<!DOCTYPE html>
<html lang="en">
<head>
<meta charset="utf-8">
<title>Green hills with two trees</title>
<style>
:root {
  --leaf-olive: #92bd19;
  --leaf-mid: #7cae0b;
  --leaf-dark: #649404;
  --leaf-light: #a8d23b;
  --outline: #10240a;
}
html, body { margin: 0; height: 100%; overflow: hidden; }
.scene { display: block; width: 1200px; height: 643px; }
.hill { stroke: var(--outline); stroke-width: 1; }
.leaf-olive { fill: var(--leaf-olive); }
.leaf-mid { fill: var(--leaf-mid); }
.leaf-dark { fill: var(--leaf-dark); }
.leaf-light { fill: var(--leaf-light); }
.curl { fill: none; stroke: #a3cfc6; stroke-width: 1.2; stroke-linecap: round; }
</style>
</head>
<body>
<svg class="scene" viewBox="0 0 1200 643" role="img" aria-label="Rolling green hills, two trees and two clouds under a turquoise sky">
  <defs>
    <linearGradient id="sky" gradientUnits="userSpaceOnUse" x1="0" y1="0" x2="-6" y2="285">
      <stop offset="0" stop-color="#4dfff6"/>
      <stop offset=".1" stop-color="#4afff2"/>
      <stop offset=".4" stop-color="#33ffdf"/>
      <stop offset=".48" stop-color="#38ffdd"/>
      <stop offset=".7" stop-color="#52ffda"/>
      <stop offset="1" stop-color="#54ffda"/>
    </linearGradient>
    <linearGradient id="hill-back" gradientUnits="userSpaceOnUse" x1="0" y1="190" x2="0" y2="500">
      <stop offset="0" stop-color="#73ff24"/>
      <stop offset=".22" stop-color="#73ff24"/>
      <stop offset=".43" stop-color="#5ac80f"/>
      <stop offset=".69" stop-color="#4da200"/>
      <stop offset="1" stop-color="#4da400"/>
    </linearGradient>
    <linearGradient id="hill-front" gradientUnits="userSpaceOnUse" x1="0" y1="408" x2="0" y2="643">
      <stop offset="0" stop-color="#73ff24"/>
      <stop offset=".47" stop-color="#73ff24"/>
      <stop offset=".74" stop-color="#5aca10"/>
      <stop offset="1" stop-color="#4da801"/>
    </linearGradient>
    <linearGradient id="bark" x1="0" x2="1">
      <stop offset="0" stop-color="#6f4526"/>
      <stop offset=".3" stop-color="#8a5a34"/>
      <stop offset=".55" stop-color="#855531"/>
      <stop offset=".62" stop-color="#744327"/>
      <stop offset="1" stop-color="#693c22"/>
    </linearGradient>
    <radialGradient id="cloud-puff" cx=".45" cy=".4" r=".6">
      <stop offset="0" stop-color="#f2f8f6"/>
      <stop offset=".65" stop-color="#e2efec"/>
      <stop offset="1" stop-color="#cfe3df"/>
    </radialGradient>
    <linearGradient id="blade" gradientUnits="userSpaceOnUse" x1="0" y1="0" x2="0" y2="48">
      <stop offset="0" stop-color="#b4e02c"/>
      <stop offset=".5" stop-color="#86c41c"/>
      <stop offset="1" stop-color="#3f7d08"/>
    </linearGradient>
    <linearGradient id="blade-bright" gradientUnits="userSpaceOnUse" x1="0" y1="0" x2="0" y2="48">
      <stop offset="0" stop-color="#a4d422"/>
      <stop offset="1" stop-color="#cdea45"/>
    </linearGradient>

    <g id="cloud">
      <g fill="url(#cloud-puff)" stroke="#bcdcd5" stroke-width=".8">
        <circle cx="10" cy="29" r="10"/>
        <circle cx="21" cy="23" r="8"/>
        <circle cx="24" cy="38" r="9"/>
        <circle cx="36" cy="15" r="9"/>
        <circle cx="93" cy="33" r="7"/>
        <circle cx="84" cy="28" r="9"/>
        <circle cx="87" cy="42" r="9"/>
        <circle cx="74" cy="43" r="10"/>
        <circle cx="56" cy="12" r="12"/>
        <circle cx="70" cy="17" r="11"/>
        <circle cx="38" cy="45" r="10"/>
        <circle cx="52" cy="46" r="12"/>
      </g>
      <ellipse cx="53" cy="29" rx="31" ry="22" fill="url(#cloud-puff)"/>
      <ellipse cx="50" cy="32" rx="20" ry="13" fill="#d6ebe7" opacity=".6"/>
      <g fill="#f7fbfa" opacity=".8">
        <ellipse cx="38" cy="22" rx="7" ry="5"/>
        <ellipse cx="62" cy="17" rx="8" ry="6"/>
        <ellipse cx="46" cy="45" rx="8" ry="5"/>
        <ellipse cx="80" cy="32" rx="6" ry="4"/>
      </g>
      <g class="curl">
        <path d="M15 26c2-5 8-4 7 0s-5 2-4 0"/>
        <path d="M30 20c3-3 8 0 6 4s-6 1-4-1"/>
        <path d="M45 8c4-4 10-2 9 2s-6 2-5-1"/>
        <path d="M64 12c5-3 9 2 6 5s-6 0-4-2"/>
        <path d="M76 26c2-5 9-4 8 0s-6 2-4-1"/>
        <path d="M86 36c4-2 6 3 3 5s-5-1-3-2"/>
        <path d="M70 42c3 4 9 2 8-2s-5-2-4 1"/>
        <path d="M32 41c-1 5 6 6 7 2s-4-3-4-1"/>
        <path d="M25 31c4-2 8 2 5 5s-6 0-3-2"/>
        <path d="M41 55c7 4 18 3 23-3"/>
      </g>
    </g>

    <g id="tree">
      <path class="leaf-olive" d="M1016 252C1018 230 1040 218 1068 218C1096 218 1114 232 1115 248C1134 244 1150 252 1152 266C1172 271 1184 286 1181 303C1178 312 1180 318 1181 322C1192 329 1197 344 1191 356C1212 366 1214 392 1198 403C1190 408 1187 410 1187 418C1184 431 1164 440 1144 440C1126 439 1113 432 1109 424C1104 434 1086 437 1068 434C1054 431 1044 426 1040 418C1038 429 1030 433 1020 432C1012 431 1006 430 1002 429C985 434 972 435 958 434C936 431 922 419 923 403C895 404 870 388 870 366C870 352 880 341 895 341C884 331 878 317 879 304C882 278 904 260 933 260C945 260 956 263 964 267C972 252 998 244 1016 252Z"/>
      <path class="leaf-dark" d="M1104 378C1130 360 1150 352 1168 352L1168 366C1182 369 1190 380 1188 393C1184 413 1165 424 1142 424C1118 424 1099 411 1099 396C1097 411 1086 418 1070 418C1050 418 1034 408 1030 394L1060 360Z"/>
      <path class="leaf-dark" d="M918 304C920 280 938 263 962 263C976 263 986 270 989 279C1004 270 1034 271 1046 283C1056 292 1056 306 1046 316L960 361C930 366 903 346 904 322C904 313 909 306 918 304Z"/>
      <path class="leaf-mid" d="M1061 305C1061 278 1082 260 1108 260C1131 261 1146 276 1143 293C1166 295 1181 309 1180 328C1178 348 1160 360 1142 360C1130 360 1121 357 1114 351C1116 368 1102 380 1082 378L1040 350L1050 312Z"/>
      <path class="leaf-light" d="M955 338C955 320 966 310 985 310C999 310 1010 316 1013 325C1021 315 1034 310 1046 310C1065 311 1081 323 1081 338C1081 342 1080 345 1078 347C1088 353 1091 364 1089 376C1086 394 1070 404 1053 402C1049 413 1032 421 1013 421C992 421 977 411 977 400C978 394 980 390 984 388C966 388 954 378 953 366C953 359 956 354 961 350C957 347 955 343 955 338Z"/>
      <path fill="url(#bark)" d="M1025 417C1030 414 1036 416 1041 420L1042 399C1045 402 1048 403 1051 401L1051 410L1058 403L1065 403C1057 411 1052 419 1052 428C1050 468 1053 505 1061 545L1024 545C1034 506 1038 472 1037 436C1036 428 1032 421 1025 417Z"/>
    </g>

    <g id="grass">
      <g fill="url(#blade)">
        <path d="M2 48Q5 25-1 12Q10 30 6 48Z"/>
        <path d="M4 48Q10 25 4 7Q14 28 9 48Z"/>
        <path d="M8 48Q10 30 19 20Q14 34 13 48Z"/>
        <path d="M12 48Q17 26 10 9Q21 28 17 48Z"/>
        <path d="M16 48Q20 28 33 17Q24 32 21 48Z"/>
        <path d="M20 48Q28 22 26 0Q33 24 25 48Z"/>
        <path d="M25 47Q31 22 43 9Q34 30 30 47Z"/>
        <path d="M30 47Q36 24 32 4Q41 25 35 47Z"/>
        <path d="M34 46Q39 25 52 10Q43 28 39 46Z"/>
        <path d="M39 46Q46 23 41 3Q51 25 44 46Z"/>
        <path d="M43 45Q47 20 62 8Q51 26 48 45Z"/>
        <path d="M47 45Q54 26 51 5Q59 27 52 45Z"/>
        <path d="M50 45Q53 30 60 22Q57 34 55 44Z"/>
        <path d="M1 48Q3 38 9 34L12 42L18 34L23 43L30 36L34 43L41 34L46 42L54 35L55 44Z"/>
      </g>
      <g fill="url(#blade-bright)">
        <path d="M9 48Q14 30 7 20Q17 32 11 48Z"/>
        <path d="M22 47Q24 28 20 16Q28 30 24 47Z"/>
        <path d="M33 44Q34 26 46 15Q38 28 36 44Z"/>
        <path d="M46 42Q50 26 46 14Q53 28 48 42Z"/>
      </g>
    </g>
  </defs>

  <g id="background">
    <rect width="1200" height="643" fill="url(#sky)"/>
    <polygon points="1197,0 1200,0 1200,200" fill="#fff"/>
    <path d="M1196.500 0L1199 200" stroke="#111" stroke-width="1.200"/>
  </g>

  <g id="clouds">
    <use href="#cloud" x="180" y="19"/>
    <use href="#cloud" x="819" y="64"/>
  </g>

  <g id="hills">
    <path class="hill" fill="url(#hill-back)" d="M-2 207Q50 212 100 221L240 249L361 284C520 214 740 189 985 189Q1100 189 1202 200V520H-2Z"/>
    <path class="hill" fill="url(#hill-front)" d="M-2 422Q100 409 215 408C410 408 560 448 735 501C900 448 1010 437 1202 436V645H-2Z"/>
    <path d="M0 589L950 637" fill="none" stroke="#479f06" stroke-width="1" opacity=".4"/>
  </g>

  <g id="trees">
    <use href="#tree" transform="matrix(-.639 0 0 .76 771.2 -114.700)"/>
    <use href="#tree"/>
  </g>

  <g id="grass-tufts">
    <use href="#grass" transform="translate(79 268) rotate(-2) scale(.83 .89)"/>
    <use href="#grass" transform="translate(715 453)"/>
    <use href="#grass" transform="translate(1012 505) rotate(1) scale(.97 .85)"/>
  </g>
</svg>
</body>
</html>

Task directions
Could you state how many lines in the entries contain the word "href"? Reply with nothing but the number.

Result below
7